Organizer explains Miami gun walk. Richter video for gun walk story in Oxford. Story slug is 050116 gun rally

Gun supporters hold awareness walk at Miami, Oxford

“The purpose of this walk is to both advocate for concealed carry on campus in Ohio, which is currently illegal, and to start dialogue regarding firearms privileges in Ohio and in the United States,” said organizer Jeffry Smith.

The Cincinnati resident had previously organized walks at the University of Cincinnati, the University of Akron, Bowling Green State University and Ohio State University.

>> RELATED: Gun activist speaks to Miami class

Smith said Saturday’s walk had the highest percentage of students participating of the five walks he’s organized.

People traveled from other parts of the state and from Kentucky, according to Smith. The walk lasted about two hours. It started at Cook Field on the southern edge of campus and proceeded up and down campus streets, across residential and academic quads and into the Uptown section of Oxford.

Throughout the walk, participants were under the watchful eye of Miami University and Oxford police.

There was little dialogue or interaction with students on campus; some may have stopped to snap a quick photo as they went about their day.

Some of the participants brought their dogs along as they toted shotguns, AR-15s and other rifles as well as holstered handguns.

To help reduce concerns of potential onlookers, Smith reminded everyone that this “isn’t show and tell” and asked those carrying rifles to use their slings and keep the muzzles pointed up or down.

“If you see someone who looks inquisitive, stop and talk to them. We stop,” Smith said. “The idea of this is not to walk through campus. If we encounter people, we need to engage them.”

Benjamin Mouch, a Miami senior and an NRA-certified pistol instructor, said he had never participated in a gun awareness walk.

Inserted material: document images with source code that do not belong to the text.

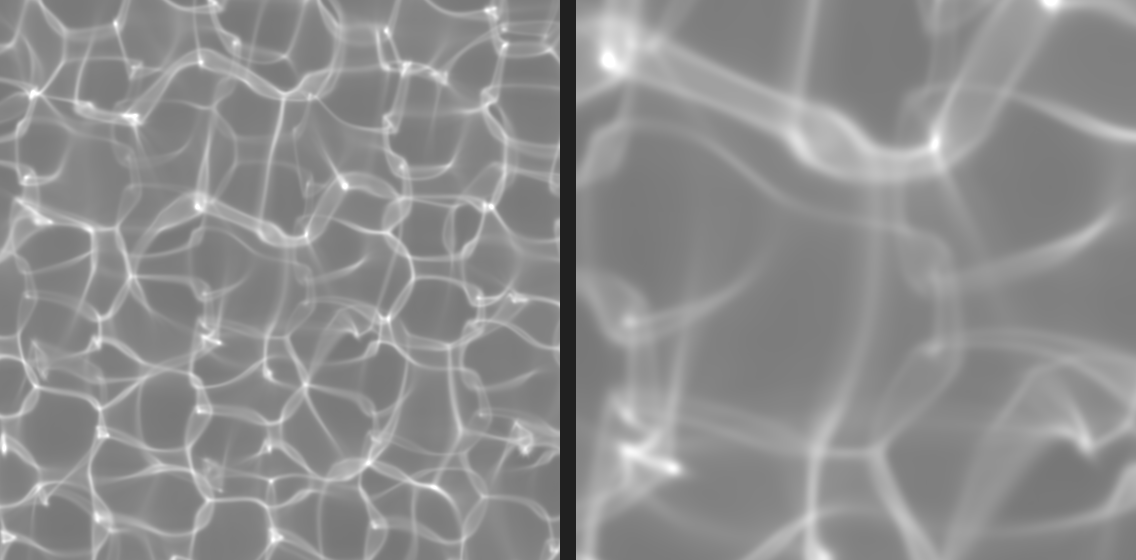
Left: the whole. Right: its middle third, enlarged.
This texture is drawn by a Shadertoy shader. Its source:

```glsl
// Grey web of water caustics: light bent by random ripples, folding into veils and thin bright filaments.

const int WAVES = 6;            // ripples that bend the light
const int REACH = 5;            // beams searched to each side
const float SPACING = 1.0 / 57.0;
const float BEAM = 0.55 * SPACING;
const float BLUR = 0.0023;
const float FOCUS = 0.74;       // curvature of each ripple
const float FAR = 0.06;         // beams landing farther off are skipped
const float PI = 3.14159265;

float hash(vec2 p) {
    return fract(sin(dot(p, vec2(127.1, 311.7))) * 43758.5453);
}

float valueNoise(vec2 p) {
    vec2 cell = floor(p);
    vec2 f = fract(p);
    f = f * f * f * (f * (f * 6.0 - 15.0) + 10.0);
    float low = mix(hash(cell), hash(cell + vec2(1.0, 0.0)), f.x);
    float high = mix(hash(cell + vec2(0.0, 1.0)), hash(cell + vec2(1.0)), f.x);
    return mix(low, high, f.y);
}

// Cheap cosine and sine of an angle given in turns
vec2 cosSin(float turns) {
    vec2 u = abs(fract(vec2(turns, turns - 0.25)) * 2.0 - 1.0);
    return u * u * (6.0 - 4.0 * u) - 1.0;
}

// Frequency in xy, phase in z (both in turns), strength in w
vec4 makeWave(float index, float seed) {
    float angle = PI * (index + hash(vec2(index, seed))) / float(WAVES);
    float wavelength = mix(0.09, 0.24, fract(index * 0.618 + seed * 0.37));
    float phase = hash(vec2(index, seed + 5.0));
    return vec4(vec2(cos(angle), sin(angle)) / wavelength, phase,
                FOCUS * wavelength * wavelength);
}

// Light that one bent beam, spread as a stretched Gaussian, sends along an offset.
// The symmetric Jacobian is stored as (xx, xy, yy).
float beamLight(vec2 offset, vec3 jacobian, float blur) {
    float j2 = jacobian.y * jacobian.y;
    float xx = BEAM * BEAM * (jacobian.x * jacobian.x + j2) + blur * blur;
    float yy = BEAM * BEAM * (jacobian.z * jacobian.z + j2) + blur * blur;
    float xy = BEAM * BEAM * jacobian.y * (jacobian.x + jacobian.z);
    float det = xx * yy - xy * xy;
    float q = (yy * offset.x * offset.x - 2.0 * xy * offset.x * offset.y
             + xx * offset.y * offset.y) / det;
    return SPACING * SPACING * exp(-0.5 * q) / (2.0 * PI * sqrt(det));
}

// Sum of all nearby beams that land on the point
float caustics(vec2 point, float blur, float seed) {
    vec4 waves[WAVES];
    for (int i = 0; i < WAVES; i++) waves[i] = makeWave(float(i), seed);

    vec2 center = floor(point / SPACING + 0.5);
    float light = 0.0;
    for (int y = -REACH; y <= REACH; y++) {
        for (int x = -REACH; x <= REACH; x++) {
            vec2 source = (center + vec2(x, y)) * SPACING;
            vec2 bend = vec2(0.0);
            vec3 jacobian = vec3(1.0, 0.0, 1.0);
            for (int i = 0; i < WAVES; i++) {
                vec4 w = waves[i];
                vec2 swing = cosSin(dot(w.xy, source) + w.z) * w.w;
                bend += w.xy * swing.x;
                jacobian -= swing.y * w.xxy * w.xyy;
            }
            vec2 offset = point - source - bend / (2.0 * PI);
            if (dot(offset, offset) < FAR * FAR) light += beamLight(offset, jacobian, blur);
        }
    }
    return light;
}

void mainImage(out vec4 fragColor, in vec2 fragCoord) {
    vec2 uv = fragCoord / iResolution.y;

    // Uneven water bends the regular web
    vec2 drift = vec2(valueNoise(uv * 8.0), valueNoise(uv * 8.0 + 31.0)) - 0.5;
    vec2 point = uv + 0.025 * drift;

    // A wide and a fine web trade strength from place to place
    float fineScale = 1.4;
    float wideWeb = caustics(point, BLUR, 3.0);
    float fineWeb = caustics(point.yx * fineScale + 2.0, BLUR * fineScale, 11.0);
    float share = mix(0.2, 0.75, smoothstep(0.25, 0.75, valueNoise(uv * 4.0 + 17.0)));
    float light = mix(wideWeb, fineWeb, share);

    // Faint mist behind the filaments
    float mist = valueNoise(uv * 9.0) - 0.5;

    float grey = 0.405 + 0.175 * sqrt(light) + 0.018 * mist;
    fragColor = vec4(vec3(clamp(grey, 0.0, 1.0)), 1.0);
}
```
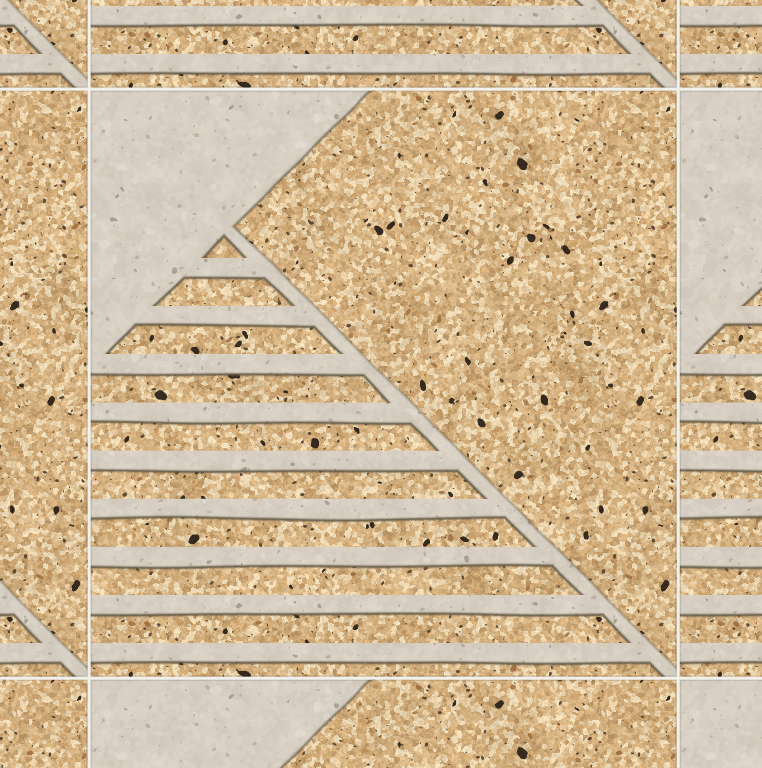
This pattern is drawn by a WebGL 1 fragment shader. Its source:

```glsl
precision highp float;
uniform vec2 u_resolution;

#define TILE 0.767            // tile pitch, in canvas heights
#define CORNER 0.116          // first tile corner from the top left
#define JOINT 0.0026          // half width of the white joint
#define DIAGONAL 0.48         // x + y along the rising edge
#define BAND vec2(-0.022, 0.014) // x - y limits of the falling band
#define STRIPE_TOP 0.287
#define STRIPE_PITCH 0.0817
#define STRIPE_WIDTH 0.034
#define WOBBLE 0.006
#define SHADOW 0.0026
#define GRAINS 125.0          // sand grains across a tile

vec2 hash2(vec2 p) {
  vec3 q = fract(p.xyx * vec3(0.1031, 0.1030, 0.0973));
  q += dot(q, q.yzx + 33.33);
  return fract((q.xx + q.yz) * q.zy);
}

float cornerGradient(vec2 cell, vec2 offset) {
  float a = 6.2832 * hash2(cell + 17.0).x;
  return dot(vec2(cos(a), sin(a)), offset);
}

float gradientNoise(vec2 p) {
  vec2 i = floor(p), f = p - i;
  vec2 u = f * f * f * (f * (f * 6.0 - 15.0) + 10.0);
  vec2 e = vec2(1.0, 0.0);
  return mix(mix(cornerGradient(i, f), cornerGradient(i + e, f - e), u.x),
             mix(cornerGradient(i + e.yx, f - e.yx), cornerGradient(i + 1.0, f - 1.0), u.x), u.y);
}

// Two random values of the nearest grain
vec2 grain(vec2 p) {
  vec2 i = floor(p), id = i;
  float nearest = 9.0;
  for (int y = -1; y <= 1; y++)
    for (int x = -1; x <= 1; x++) {
      vec2 c = i + vec2(float(x), float(y));
      vec2 d = c + hash2(c) - p;
      if (dot(d, d) < nearest) { nearest = dot(d, d); id = c; }
    }
  return hash2(id + 71.0);
}

// Scattered, randomly turned oval chips; most are small
float chips(vec2 t, float scale, float density, float radius, float seed, float px) {
  vec2 p = t * scale + seed;
  p += 0.06 * vec2(gradientNoise(p * 5.0), gradientNoise(p * 5.0 + 31.0));
  vec2 i = floor(p);
  float cover = 0.0, blur = px * scale * 0.6;
  for (int y = -1; y <= 1; y++)
    for (int x = -1; x <= 1; x++) {
      vec2 c = i + vec2(float(x), float(y));
      vec2 shape = hash2(c + 9.0), pick = hash2(c + 43.0);
      vec2 d = p - c - hash2(c);
      float a = 6.2832 * shape.x, s = sin(a), k = cos(a);
      d = vec2(k * d.x + s * d.y, k * d.y - s * d.x) * vec2(0.8, 1.0 + 0.7 * pick.y);
      float r = radius * mix(0.3, 1.0, shape.y * shape.y);
      float spot = 1.0 - smoothstep(r - blur, r + blur, length(d));
      cover = max(cover, spot * step(pick.x, density));
    }
  return cover;
}

vec3 sandColor(vec2 t, float px) {
  vec2 g = grain(t * GRAINS), fine = grain(t * GRAINS * 1.8 + 50.0);
  vec3 c = mix(vec3(0.85, 0.72, 0.54), vec3(0.82, 0.67, 0.46), g.y);
  c = mix(c, vec3(0.94, 0.87, 0.73), 0.85 * smoothstep(0.62, 0.85, g.x));
  c = mix(c, vec3(0.74, 0.59, 0.40), 0.8 * smoothstep(0.26, 0.08, g.x));
  c += 0.11 * (fine.x - 0.5) + 0.05 * gradientNoise(t * 9.0);
  c = mix(c, vec3(0.95, 0.89, 0.77), 0.75 * chips(t, 42.0, 0.25, 0.24, 11.0, px));
  c = mix(c, vec3(0.58, 0.39, 0.21), 0.75 * chips(t, 36.0, 0.16, 0.19, 83.0, px));
  c = mix(c, vec3(0.30, 0.22, 0.14), 0.85 * chips(t, 62.0, 0.28, 0.21, 29.0, px));
  return mix(c, vec3(0.16, 0.12, 0.09), 0.92 * chips(t, 21.0, 0.27, 0.20, 57.0, px));
}

vec3 cementColor(vec2 t, float px) {
  vec3 c = vec3(0.84, 0.81, 0.76) + 0.035 * gradientNoise(t * 24.0);
  c += 0.035 * (grain(t * GRAINS * 0.9 + 90.0).x - 0.5);
  c = mix(c, vec3(0.89, 0.87, 0.83), 0.6 * chips(t, 26.0, 0.3, 0.22, 15.0, px));
  c = mix(c, vec3(0.66, 0.62, 0.57), 0.6 * chips(t, 55.0, 0.22, 0.21, 37.0, px));
  return mix(c, vec3(0.56, 0.53, 0.49), 0.65 * chips(t, 28.0, 0.16, 0.16, 61.0, px));
}

void main() {
  // Tile coordinates run right and down
  vec2 p = vec2(gl_FragCoord.x, u_resolution.y - gl_FragCoord.y) / u_resolution.y;
  vec2 t = fract((p - CORNER) / TILE);
  float px = 1.0 / (u_resolution.y * TILE);

  // Inlay edges, positive inside the sand
  float rough = 0.0025 * gradientNoise(t * 14.0);
  float rise = (t.x + t.y - DIAGONAL) * 0.7071 + rough;
  float fall = t.x - t.y;
  float field = min(rise, (fall - BAND.y) * 0.7071 + rough);
  float row = floor((t.y - STRIPE_TOP) / STRIPE_PITCH);
  float s = t.y - STRIPE_TOP - row * STRIPE_PITCH;
  float top = s - STRIPE_WIDTH + WOBBLE * gradientNoise(vec2(t.x * 3.5, row * 5.3 + 0.4));
  float slat = min(min(rise, (BAND.x - fall) * 0.7071 + rough), top);
  float sand = max(field, min(slat, STRIPE_PITCH - s));

  vec3 color = mix(cementColor(t, px), sandColor(t, px), clamp(sand / px + 0.5, 0.0, 1.0));

  // Shadowed rims; slat bottoms stay clean
  float slatRim = exp(-pow(slat / SHADOW, 2.0));
  float fieldRim = exp(-pow(field / SHADOW, 2.0)) * mix(0.75, 0.45, smoothstep(0.22, 0.27, t.y));
  color = mix(color, vec3(0.36, 0.32, 0.25), 0.8 * max(slatRim, fieldRim));

  // White joint with a faint dark border
  vec2 border = min(t, 1.0 - t);
  float edge = min(border.x, border.y);
  color *= 1.0 - 0.15 * (1.0 - smoothstep(JOINT, JOINT * 2.5, edge));
  float joint = 1.0 - smoothstep(JOINT - 0.5 * px, JOINT + 0.5 * px, edge);
  gl_FragColor = vec4(mix(color, vec3(0.95, 0.94, 0.92), joint), 1.0);
}
```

“I think gun rights are a very important thing to everyone. I want to make sure people realize that we’re not crazy people. We’re just normal, everyday people that are able to exercise our rights,” Mouch said. “We’re not trying to provoke any people, just exercising our rights.”

Kristine Meyer and Devoreoux Gross, both of Cincinnati, said they were walking with the group to see if anyone would talk to them. Meyer wore a pink shirt as she carried her AR-15 on a sling, while Gross carried a Springfield 1903 A3 rifle.

“We want to educate people to show them that guns are not dangerous,” Gross said.

“A lot of people gave us concerned looks and we got a few glares,” Meyer said. “We attempted to talk to people but we had no luck.”

Another supporter, Bob Mozeman of Hillsboro, said Miami should remove gun-free zone signs and allow students to conceal carry.

“A criminal would be hesitant to do a bad thing (if college campuses allowed students to conceal carry firearms),” he said.

When the walk reached Uptown, the gun supporters got cheers and some jeers as they passed the outdoor patio of Brick Street bar at High and Poplar streets.

“I thought it was great,” said Shawn Organ, a Miami alumnus and Dublin resident who was in Oxford to visit his son Alec. “I thought it was pretty educational. I didn’t know you cannot conceal carry if you are a professor or a student, and I didn’t know that you can open carry on campus.”

He said that he holds a concealed carry permit.

“I grew up around guns,” Alec Organ said. “I wasn’t bothered by it, but other students might be. I thought it was fantastic.”

Magda Orlander, an international student from Luxembourg, engaged in some respectful dialogue with the walkers, who invited her to a late lunch to get out of the rain.

Orlander declined the offer and said some people opted not to come out Saturday, fearing their personal safety.

“Guns alone can’t guarantee safety, and there is a need to raise awareness for other issues such as inequality and violence,” she said.

X